I have the following integral $$g(x_0) = \int_{-\infty}^{\infty} \frac{1}{(1+x^2)^{3/4}}\frac{1}{(1+(x+x_0)^2)^{3/4}}\exp\left(-\frac{2\pi i}{\lambda}\left[\sqrt{1+x^2}-\sqrt{1+(x+x_0)^2} \right] \right)\mathrm{d}x$$

This can be re-written as $$g(x_0) =\int f(x)f^\ast(x+x_0)\mathrm{d}x$$ where $$f(x)=\frac{1}{(1+x^2)^{3/4}}\exp\left(-\frac{2\pi i}{\lambda}\sqrt{1+x^2} \right).$$

Thus, $G(\omega) = |F(\omega)|^2.$

Now, I observe from numerical integration that $g(x_0)$ is very, very, close to $$g(x_0) \approx 2\mathrm{sinc}\left( \frac{2x_0}{\lambda}\right).$$

I would like to understand why. In particular, $F(\omega)$ has a very steep decay (basically brickwall shape - resembling the sinc) around $\omega = \lambda/4$.

If the question, "why is the approximation so good?" too fuzzy, then the reason behind the super-steep decay of $F(\omega)$ can be answered.


  • $\begingroup$ Are you missing a factor? Setting $x_0 = 0$ the integral simplifies to $\int_{-\infty}^\infty \frac{1}{(1 + x^2)^{3/2}} = 2 \neq \mathrm{sinc}(0)$. $\endgroup$ – Willie Wong Aug 24 '16 at 17:01
  • 1
    $\begingroup$ Taking $x_0=1$ and $\lambda=1$ and $5$ I also get disagreement, and not just by a constant factor. Probably Karen copied something wrong. Should we put the question on hold until Karen can correct it? $\endgroup$ – Gerald Edgar Aug 24 '16 at 18:01

Your Answer

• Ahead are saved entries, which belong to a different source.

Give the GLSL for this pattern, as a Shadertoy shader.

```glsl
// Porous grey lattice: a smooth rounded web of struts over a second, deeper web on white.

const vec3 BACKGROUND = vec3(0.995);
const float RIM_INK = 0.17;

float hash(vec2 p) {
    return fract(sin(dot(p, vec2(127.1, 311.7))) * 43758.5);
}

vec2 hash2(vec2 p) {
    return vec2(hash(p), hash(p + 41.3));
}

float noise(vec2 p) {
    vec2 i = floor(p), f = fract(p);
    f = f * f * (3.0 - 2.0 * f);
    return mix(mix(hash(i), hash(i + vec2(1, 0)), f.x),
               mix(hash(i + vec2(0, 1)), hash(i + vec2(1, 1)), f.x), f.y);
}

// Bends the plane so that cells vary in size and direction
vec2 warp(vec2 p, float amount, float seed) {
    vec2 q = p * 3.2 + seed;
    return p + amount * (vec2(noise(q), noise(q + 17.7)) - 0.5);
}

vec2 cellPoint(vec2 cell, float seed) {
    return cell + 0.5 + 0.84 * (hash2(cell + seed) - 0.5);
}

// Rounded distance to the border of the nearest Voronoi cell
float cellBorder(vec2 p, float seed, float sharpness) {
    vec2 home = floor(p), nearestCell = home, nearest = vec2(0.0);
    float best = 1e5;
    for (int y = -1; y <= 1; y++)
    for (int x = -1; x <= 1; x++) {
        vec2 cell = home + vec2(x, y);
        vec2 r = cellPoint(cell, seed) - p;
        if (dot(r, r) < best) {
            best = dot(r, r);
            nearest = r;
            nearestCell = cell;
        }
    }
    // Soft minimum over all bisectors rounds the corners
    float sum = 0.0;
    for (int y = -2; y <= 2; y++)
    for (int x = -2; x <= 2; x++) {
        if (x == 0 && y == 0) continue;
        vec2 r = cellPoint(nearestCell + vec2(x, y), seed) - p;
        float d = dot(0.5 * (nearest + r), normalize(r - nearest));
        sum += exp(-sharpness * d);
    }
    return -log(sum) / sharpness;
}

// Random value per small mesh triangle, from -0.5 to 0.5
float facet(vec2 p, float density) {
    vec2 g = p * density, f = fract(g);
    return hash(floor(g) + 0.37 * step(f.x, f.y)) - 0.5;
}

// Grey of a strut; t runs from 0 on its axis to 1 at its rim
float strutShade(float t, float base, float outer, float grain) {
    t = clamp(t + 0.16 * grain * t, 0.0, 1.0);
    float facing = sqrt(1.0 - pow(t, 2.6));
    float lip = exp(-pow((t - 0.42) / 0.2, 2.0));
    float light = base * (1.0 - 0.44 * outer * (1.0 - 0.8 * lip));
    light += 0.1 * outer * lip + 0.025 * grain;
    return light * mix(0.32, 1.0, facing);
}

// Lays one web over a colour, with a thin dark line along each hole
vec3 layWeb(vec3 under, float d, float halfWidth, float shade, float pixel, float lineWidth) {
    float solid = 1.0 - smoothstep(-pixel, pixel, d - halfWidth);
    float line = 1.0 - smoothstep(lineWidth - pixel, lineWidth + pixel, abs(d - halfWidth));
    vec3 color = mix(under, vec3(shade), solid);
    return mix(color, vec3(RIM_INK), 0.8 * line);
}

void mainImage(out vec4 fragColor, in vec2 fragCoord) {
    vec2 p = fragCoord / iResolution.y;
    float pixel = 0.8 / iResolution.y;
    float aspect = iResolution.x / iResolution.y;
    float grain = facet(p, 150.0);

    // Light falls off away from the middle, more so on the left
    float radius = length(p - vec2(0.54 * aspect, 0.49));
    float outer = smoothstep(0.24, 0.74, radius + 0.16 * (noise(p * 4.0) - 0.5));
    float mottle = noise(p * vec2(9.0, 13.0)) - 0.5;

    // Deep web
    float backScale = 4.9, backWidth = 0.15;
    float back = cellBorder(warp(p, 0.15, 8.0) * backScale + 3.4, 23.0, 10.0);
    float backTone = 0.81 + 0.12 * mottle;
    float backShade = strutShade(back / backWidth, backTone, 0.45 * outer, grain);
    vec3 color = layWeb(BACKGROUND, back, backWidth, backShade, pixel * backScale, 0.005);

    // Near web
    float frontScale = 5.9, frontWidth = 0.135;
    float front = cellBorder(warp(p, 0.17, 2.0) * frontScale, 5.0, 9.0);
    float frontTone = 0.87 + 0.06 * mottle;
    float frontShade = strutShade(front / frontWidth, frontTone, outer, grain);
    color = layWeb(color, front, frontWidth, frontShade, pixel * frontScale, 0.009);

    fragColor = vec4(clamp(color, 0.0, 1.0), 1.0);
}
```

By clicking “Post Your Answer”, you agree to our terms of service, privacy policy and cookie policy

Browse other questions tagged or ask your own question.